- _DATA FOR THE TASK_
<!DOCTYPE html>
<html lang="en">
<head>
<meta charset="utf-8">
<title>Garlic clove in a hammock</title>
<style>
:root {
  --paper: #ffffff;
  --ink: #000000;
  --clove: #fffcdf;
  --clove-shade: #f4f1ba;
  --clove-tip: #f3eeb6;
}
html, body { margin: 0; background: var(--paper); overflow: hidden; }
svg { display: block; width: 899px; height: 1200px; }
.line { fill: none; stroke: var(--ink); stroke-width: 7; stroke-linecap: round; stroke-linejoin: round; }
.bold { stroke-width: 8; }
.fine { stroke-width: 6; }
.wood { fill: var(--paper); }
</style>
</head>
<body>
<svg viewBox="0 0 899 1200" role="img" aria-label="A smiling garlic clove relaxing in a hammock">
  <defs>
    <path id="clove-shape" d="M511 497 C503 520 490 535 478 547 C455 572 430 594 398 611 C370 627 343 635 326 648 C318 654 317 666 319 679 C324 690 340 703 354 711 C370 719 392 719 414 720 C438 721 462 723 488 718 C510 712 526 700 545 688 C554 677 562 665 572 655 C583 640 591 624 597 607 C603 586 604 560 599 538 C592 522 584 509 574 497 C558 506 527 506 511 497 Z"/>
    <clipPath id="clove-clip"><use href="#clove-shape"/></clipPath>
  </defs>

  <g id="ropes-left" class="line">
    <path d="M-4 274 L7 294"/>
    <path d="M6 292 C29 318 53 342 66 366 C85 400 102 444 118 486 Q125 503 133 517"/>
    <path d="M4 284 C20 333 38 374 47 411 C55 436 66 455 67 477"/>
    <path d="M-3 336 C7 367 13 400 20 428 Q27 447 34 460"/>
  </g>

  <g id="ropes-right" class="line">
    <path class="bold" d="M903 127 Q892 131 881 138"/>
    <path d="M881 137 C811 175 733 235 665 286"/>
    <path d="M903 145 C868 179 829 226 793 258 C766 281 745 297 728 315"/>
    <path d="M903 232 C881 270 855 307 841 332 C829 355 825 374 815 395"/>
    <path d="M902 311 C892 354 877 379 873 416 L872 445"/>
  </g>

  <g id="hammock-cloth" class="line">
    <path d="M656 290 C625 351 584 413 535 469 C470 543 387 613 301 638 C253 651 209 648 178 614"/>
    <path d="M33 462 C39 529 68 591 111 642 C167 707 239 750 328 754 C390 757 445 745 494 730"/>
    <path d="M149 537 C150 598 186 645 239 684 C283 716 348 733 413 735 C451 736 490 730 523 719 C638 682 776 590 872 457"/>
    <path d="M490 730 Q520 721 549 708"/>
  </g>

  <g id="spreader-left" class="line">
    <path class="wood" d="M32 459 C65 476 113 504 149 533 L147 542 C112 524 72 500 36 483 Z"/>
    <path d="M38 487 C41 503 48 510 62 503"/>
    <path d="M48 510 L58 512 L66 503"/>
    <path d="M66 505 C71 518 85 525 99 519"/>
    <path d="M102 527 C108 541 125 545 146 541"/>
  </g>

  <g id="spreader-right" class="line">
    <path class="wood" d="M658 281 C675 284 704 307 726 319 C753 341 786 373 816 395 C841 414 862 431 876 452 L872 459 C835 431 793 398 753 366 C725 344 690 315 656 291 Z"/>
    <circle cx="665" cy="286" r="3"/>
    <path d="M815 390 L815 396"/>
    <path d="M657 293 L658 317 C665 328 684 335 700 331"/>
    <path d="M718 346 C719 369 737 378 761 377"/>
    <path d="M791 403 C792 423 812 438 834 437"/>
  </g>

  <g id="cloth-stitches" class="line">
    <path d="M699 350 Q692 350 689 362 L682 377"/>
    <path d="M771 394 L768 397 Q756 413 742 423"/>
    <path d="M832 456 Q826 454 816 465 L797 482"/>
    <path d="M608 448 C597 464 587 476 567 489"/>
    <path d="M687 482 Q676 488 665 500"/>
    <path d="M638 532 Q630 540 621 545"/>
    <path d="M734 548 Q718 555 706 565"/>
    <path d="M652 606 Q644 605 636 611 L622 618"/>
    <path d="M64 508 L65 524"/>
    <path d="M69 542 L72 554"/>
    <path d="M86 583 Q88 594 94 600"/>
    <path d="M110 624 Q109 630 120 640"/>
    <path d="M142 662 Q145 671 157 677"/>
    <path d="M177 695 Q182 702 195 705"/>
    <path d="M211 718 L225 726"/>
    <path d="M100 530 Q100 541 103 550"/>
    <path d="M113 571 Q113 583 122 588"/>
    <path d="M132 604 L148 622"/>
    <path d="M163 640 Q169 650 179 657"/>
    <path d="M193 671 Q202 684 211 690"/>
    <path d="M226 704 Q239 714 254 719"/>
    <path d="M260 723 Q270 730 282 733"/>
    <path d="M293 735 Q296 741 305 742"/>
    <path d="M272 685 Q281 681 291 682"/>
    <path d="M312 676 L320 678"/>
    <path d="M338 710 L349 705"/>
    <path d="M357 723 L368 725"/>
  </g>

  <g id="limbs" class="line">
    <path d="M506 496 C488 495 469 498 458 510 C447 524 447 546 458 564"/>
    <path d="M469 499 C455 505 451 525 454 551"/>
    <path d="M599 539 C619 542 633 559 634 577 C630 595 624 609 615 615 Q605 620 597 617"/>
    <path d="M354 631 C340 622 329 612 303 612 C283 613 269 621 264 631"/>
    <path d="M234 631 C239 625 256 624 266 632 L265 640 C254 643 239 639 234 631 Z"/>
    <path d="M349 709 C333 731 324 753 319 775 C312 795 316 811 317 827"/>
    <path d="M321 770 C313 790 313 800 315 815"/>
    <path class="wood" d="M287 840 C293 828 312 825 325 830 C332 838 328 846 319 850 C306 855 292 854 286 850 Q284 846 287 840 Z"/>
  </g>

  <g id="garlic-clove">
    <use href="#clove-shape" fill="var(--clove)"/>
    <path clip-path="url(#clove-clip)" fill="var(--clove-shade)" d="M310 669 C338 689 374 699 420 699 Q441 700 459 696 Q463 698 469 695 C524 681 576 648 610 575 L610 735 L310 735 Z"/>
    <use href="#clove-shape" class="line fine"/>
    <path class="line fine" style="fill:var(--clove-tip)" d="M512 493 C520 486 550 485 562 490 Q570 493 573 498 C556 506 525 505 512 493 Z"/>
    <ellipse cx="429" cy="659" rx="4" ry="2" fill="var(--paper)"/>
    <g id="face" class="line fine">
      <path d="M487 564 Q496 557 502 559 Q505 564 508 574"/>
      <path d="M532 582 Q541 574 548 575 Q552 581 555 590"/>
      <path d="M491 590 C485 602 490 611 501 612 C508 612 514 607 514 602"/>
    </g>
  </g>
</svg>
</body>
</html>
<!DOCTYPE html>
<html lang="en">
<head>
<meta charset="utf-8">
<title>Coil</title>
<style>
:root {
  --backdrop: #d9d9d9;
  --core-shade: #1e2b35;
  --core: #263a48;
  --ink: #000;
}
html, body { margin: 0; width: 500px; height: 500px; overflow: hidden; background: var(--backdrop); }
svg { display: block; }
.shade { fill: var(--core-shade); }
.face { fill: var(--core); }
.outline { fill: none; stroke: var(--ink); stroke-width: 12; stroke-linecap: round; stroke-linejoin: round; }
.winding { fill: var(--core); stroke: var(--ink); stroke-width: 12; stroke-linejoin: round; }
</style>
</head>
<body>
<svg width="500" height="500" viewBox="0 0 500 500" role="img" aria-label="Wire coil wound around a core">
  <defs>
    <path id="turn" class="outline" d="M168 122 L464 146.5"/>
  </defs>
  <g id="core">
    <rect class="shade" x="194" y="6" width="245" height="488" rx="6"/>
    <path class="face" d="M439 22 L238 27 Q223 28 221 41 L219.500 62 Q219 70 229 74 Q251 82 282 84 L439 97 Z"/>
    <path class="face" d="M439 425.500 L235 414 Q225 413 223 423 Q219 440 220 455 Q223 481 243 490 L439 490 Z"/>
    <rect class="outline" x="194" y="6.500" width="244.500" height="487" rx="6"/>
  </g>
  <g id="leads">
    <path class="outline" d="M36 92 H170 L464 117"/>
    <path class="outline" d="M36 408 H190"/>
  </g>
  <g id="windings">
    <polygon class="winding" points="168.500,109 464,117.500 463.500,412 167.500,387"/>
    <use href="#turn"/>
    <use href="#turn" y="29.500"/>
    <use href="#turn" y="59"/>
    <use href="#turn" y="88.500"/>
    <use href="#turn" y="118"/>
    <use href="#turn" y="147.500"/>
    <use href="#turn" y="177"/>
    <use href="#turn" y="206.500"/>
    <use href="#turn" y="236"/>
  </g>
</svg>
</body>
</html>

- _WHAT YOU WILL DO_
Word for word, quote the lines of the material from the first line through the line with "block; width: 899px;", both ends included.

- _SOLUTION FOR THIS EXERCISE_
<!DOCTYPE html>
<html lang="en">
<head>
<meta charset="utf-8">
<title>Garlic clove in a hammock</title>
<style>
:root {
  --paper: #ffffff;
  --ink: #000000;
  --clove: #fffcdf;
  --clove-shade: #f4f1ba;
  --clove-tip: #f3eeb6;
}
html, body { margin: 0; background: var(--paper); overflow: hidden; }
svg { display: block; width: 899px; height: 1200px; }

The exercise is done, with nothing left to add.